[Records from a collection]
BEGIN
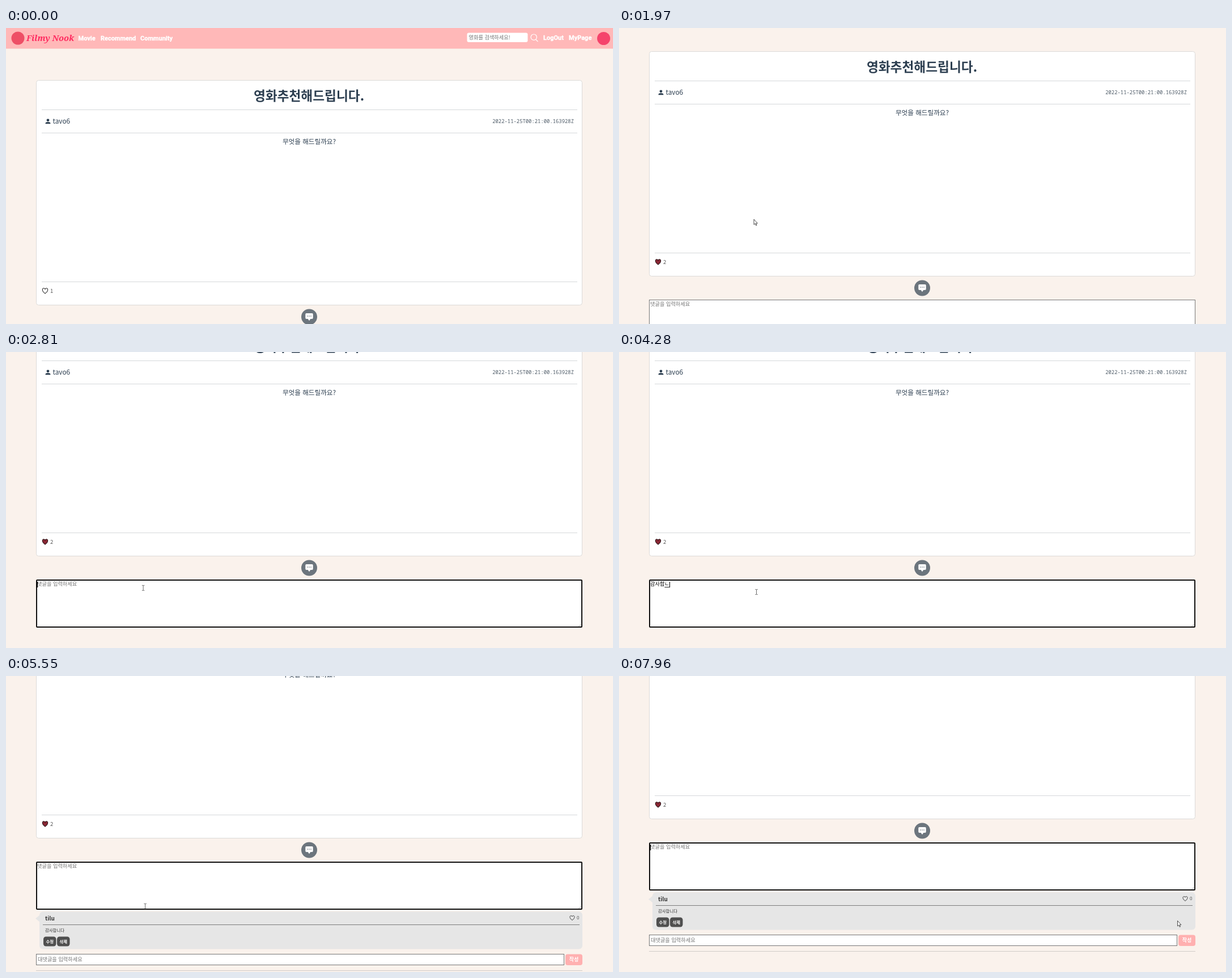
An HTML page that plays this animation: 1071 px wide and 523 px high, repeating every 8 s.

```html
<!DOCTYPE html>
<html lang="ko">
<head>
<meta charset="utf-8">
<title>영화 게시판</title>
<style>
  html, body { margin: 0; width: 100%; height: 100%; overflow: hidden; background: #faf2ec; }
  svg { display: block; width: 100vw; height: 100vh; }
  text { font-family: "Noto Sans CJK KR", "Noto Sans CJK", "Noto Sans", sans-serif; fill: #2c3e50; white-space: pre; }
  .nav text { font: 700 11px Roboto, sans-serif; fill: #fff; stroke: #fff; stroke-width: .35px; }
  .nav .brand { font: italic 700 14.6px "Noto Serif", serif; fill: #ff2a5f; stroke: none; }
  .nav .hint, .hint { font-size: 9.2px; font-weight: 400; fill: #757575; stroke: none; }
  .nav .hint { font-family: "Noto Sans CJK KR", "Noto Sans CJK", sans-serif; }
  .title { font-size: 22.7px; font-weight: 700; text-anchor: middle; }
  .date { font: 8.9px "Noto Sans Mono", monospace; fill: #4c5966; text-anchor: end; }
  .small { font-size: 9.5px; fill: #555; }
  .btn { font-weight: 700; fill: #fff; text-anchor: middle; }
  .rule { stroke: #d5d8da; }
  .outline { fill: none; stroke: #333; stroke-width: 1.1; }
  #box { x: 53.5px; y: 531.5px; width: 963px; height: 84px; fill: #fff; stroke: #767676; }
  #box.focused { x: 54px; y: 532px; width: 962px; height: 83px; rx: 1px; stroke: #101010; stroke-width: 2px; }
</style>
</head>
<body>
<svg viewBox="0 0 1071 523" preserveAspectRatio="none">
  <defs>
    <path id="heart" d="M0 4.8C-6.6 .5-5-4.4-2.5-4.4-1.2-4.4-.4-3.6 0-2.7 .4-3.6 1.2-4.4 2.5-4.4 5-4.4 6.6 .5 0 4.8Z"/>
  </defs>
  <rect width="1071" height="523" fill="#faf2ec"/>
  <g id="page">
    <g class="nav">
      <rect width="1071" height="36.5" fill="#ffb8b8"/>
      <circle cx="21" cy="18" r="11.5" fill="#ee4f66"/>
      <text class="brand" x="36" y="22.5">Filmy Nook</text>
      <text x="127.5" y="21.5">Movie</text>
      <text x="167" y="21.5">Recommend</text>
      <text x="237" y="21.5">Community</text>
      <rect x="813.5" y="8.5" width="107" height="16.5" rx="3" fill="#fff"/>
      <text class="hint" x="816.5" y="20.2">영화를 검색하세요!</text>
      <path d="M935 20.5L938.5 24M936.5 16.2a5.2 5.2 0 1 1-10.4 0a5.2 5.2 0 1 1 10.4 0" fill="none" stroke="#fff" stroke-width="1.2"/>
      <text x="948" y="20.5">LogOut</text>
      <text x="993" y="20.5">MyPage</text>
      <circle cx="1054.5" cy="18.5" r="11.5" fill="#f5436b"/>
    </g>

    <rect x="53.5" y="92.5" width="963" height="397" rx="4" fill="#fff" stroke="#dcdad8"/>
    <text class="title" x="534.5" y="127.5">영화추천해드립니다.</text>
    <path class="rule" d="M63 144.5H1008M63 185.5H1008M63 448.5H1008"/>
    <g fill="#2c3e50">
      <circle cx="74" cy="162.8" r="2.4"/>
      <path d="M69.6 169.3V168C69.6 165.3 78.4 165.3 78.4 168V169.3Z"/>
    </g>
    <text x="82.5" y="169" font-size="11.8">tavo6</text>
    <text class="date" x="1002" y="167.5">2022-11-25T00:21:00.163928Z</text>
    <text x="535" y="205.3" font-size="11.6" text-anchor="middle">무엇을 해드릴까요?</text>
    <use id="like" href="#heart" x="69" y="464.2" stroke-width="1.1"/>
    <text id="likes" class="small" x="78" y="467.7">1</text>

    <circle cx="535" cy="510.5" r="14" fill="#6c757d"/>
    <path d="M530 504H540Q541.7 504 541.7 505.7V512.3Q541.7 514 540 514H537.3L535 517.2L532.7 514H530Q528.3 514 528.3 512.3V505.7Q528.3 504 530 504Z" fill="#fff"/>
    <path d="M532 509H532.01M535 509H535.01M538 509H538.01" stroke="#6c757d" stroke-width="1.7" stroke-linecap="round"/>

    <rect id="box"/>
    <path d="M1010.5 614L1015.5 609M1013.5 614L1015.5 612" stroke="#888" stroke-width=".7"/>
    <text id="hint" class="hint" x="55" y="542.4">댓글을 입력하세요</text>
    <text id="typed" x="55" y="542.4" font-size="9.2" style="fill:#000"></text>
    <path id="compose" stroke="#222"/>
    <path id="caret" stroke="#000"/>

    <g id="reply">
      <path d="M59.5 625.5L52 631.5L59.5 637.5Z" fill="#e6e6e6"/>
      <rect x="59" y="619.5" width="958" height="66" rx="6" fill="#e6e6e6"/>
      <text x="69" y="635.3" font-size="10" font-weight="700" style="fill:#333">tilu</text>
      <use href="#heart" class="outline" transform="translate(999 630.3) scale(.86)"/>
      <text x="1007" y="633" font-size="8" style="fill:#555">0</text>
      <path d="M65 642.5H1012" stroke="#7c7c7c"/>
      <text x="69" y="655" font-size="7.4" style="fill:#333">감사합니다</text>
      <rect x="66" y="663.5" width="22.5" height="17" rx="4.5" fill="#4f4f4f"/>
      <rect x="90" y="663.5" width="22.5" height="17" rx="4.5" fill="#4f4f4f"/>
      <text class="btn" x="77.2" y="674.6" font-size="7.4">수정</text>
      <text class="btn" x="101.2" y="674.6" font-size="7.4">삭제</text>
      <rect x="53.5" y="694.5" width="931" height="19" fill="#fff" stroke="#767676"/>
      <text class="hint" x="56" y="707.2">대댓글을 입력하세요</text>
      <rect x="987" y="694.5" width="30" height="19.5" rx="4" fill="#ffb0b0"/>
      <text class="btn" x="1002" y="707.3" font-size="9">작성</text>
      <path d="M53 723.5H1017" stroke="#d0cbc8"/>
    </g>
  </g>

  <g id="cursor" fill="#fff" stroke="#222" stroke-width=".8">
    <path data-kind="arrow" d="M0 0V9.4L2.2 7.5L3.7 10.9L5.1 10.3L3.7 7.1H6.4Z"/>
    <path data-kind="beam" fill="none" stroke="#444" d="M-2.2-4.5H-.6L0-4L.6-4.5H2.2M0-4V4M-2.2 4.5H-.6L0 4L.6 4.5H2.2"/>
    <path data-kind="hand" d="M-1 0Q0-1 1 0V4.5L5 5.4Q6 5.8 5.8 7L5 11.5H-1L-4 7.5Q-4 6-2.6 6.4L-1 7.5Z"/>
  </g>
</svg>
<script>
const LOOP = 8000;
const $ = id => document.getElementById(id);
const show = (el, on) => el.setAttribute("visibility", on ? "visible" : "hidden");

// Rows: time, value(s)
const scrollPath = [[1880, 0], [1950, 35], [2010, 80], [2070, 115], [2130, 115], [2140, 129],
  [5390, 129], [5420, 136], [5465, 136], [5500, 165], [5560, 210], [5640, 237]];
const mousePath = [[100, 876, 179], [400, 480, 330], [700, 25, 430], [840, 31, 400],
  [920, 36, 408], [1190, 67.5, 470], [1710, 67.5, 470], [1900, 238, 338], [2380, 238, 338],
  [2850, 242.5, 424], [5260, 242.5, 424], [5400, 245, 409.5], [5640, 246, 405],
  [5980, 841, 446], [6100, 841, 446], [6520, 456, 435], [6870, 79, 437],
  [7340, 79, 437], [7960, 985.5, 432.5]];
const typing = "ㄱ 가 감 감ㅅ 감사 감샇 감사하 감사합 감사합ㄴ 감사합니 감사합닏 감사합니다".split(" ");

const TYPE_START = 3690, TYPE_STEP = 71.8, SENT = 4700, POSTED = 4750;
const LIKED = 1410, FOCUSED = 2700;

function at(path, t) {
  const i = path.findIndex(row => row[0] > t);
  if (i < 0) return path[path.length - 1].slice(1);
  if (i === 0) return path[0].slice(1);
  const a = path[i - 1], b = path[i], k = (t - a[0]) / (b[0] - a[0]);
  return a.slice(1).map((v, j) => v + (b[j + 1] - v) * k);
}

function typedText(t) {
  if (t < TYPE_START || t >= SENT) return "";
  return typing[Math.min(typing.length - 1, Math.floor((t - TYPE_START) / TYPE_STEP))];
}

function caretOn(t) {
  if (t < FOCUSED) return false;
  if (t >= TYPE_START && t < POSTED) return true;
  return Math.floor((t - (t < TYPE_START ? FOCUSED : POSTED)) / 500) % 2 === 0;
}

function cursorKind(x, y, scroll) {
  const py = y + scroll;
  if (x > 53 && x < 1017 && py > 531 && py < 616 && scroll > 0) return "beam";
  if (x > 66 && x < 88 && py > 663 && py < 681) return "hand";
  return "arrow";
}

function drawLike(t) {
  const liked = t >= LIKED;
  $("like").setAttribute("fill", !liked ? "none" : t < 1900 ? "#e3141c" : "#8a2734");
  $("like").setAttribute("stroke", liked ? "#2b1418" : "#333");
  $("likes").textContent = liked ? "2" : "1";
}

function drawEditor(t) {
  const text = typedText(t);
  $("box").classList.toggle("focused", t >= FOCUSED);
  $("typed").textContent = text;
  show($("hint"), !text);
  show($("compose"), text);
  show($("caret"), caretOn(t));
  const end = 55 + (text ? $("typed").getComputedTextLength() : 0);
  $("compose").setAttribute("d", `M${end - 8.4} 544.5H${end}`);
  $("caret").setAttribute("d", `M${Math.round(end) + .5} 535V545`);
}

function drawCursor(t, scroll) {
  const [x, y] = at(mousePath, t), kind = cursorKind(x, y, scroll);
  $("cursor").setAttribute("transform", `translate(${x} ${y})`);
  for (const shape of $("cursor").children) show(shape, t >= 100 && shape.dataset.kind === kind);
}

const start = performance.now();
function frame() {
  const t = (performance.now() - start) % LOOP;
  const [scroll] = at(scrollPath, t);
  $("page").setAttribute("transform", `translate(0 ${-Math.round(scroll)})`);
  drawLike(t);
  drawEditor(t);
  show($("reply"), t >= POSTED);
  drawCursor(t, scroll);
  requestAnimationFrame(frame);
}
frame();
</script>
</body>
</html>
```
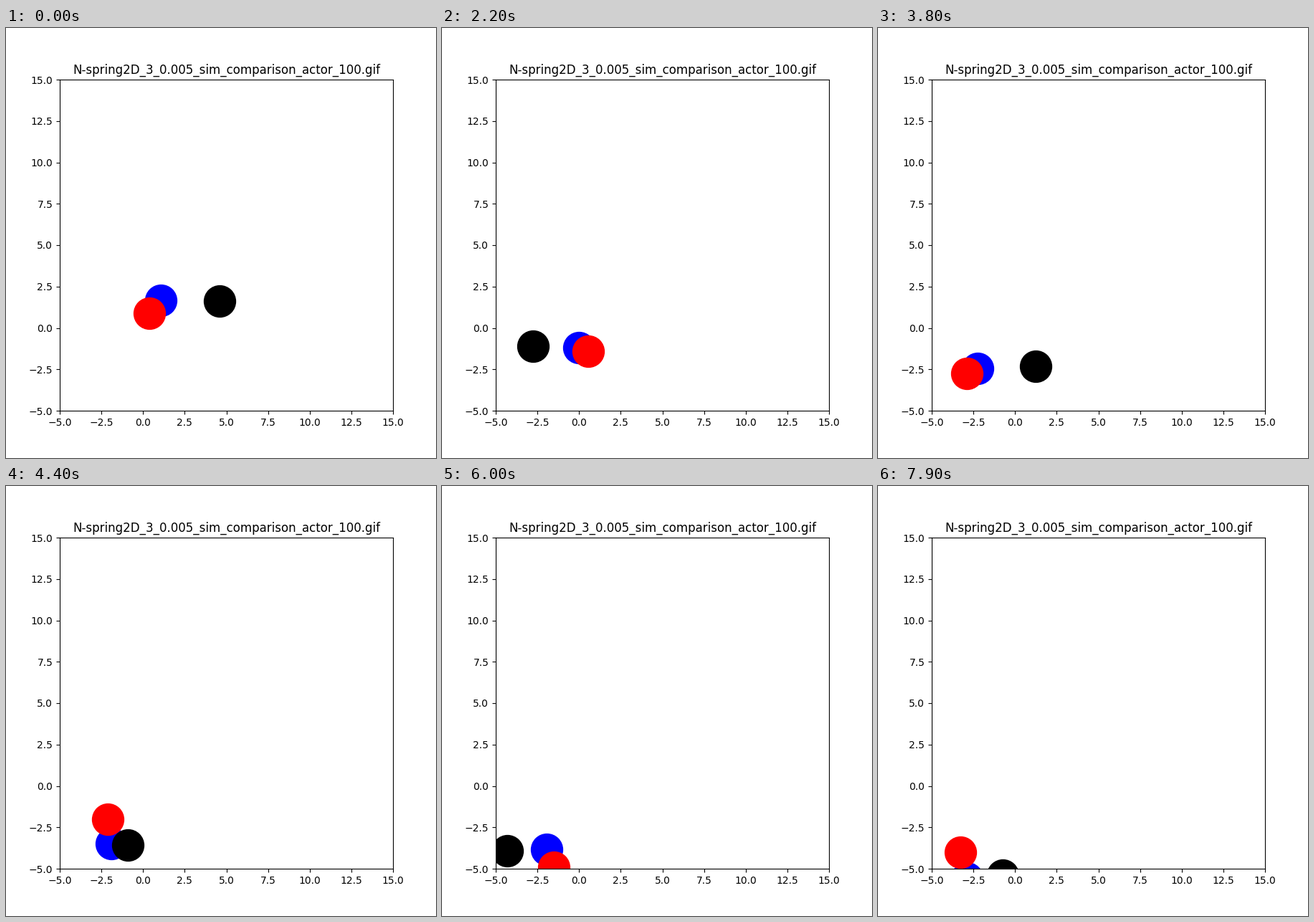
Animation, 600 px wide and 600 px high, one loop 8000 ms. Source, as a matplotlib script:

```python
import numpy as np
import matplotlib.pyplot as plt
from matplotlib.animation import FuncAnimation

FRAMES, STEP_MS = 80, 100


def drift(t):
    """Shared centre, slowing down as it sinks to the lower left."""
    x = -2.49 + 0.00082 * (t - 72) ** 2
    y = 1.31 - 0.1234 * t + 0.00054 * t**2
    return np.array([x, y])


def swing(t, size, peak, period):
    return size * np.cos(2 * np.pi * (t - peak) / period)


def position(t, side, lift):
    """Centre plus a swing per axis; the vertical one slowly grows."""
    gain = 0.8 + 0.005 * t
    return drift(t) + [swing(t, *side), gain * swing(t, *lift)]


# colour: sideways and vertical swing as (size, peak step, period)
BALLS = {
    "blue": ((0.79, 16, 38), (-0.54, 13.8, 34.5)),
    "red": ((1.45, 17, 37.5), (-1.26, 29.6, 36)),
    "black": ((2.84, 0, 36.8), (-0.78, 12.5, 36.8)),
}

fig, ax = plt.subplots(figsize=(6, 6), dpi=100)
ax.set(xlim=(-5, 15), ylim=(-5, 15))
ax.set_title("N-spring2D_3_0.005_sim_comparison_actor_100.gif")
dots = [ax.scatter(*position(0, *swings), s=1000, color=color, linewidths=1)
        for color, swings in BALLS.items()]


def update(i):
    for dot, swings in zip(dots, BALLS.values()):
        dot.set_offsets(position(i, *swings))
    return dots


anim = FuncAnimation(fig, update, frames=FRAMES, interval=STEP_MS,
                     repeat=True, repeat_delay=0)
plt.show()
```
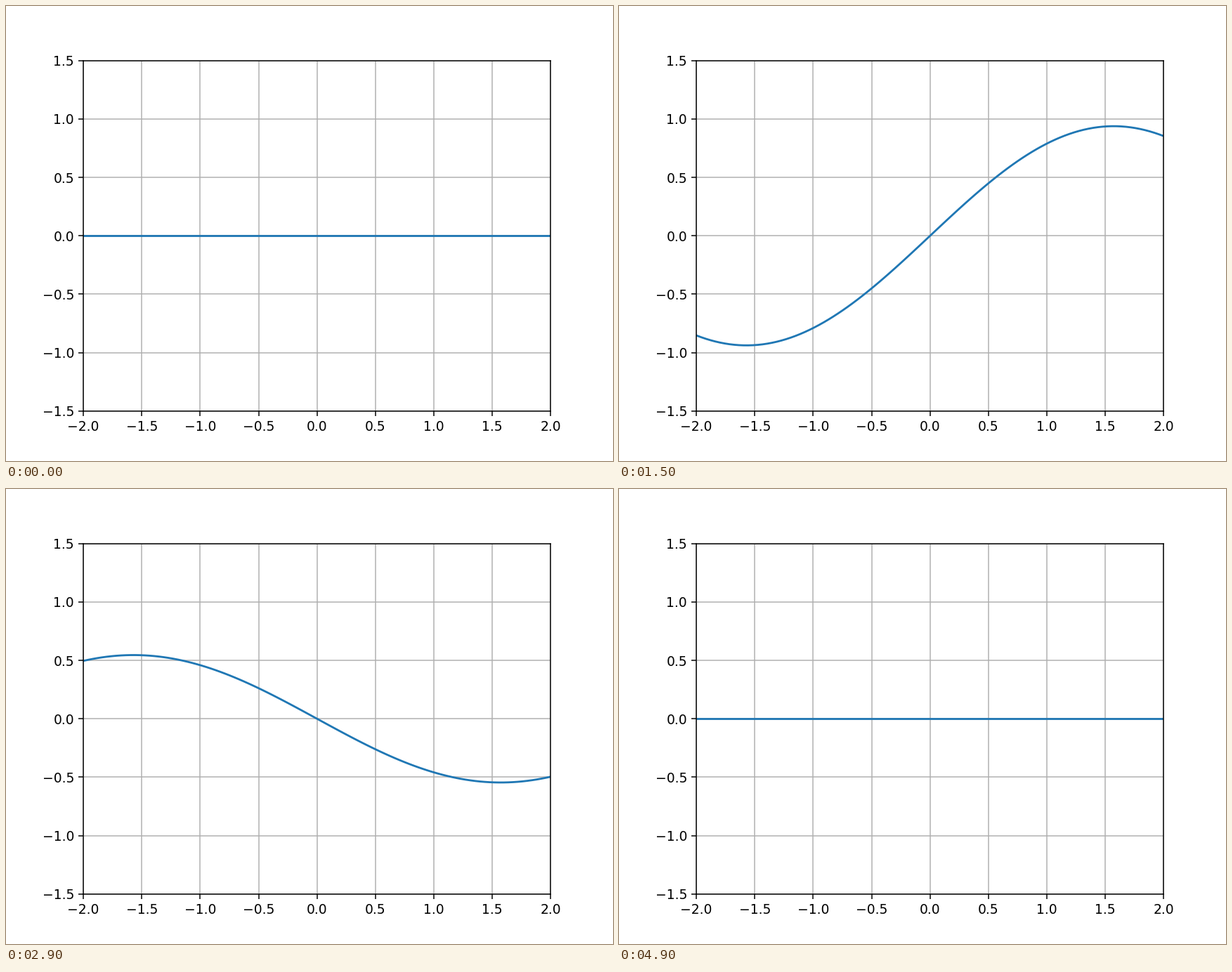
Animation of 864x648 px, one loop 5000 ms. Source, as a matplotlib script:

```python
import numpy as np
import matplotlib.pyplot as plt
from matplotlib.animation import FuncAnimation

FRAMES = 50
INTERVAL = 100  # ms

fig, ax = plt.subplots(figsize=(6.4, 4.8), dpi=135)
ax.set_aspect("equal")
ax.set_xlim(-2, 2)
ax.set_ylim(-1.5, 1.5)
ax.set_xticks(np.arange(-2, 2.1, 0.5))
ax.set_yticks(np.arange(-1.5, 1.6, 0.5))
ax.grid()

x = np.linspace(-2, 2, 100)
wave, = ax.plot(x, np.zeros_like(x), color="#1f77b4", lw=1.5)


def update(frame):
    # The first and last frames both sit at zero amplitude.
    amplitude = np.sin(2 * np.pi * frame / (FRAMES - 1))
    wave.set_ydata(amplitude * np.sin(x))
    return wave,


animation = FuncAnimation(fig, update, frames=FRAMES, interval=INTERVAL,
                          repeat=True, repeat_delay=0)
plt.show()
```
END
Wherever the string "show" appears in a line of the records above, copy that line.

const show = (el, on) => el.setAttribute("visibility", on ? "visible" : "hidden");
  show($("hint"), !text);
  show($("compose"), text);
  show($("caret"), caretOn(t));
  for (const shape of $("cursor").children) show(shape, t >= 100 && shape.dataset.kind === kind);
  show($("reply"), t >= POSTED);
plt.show()
plt.show()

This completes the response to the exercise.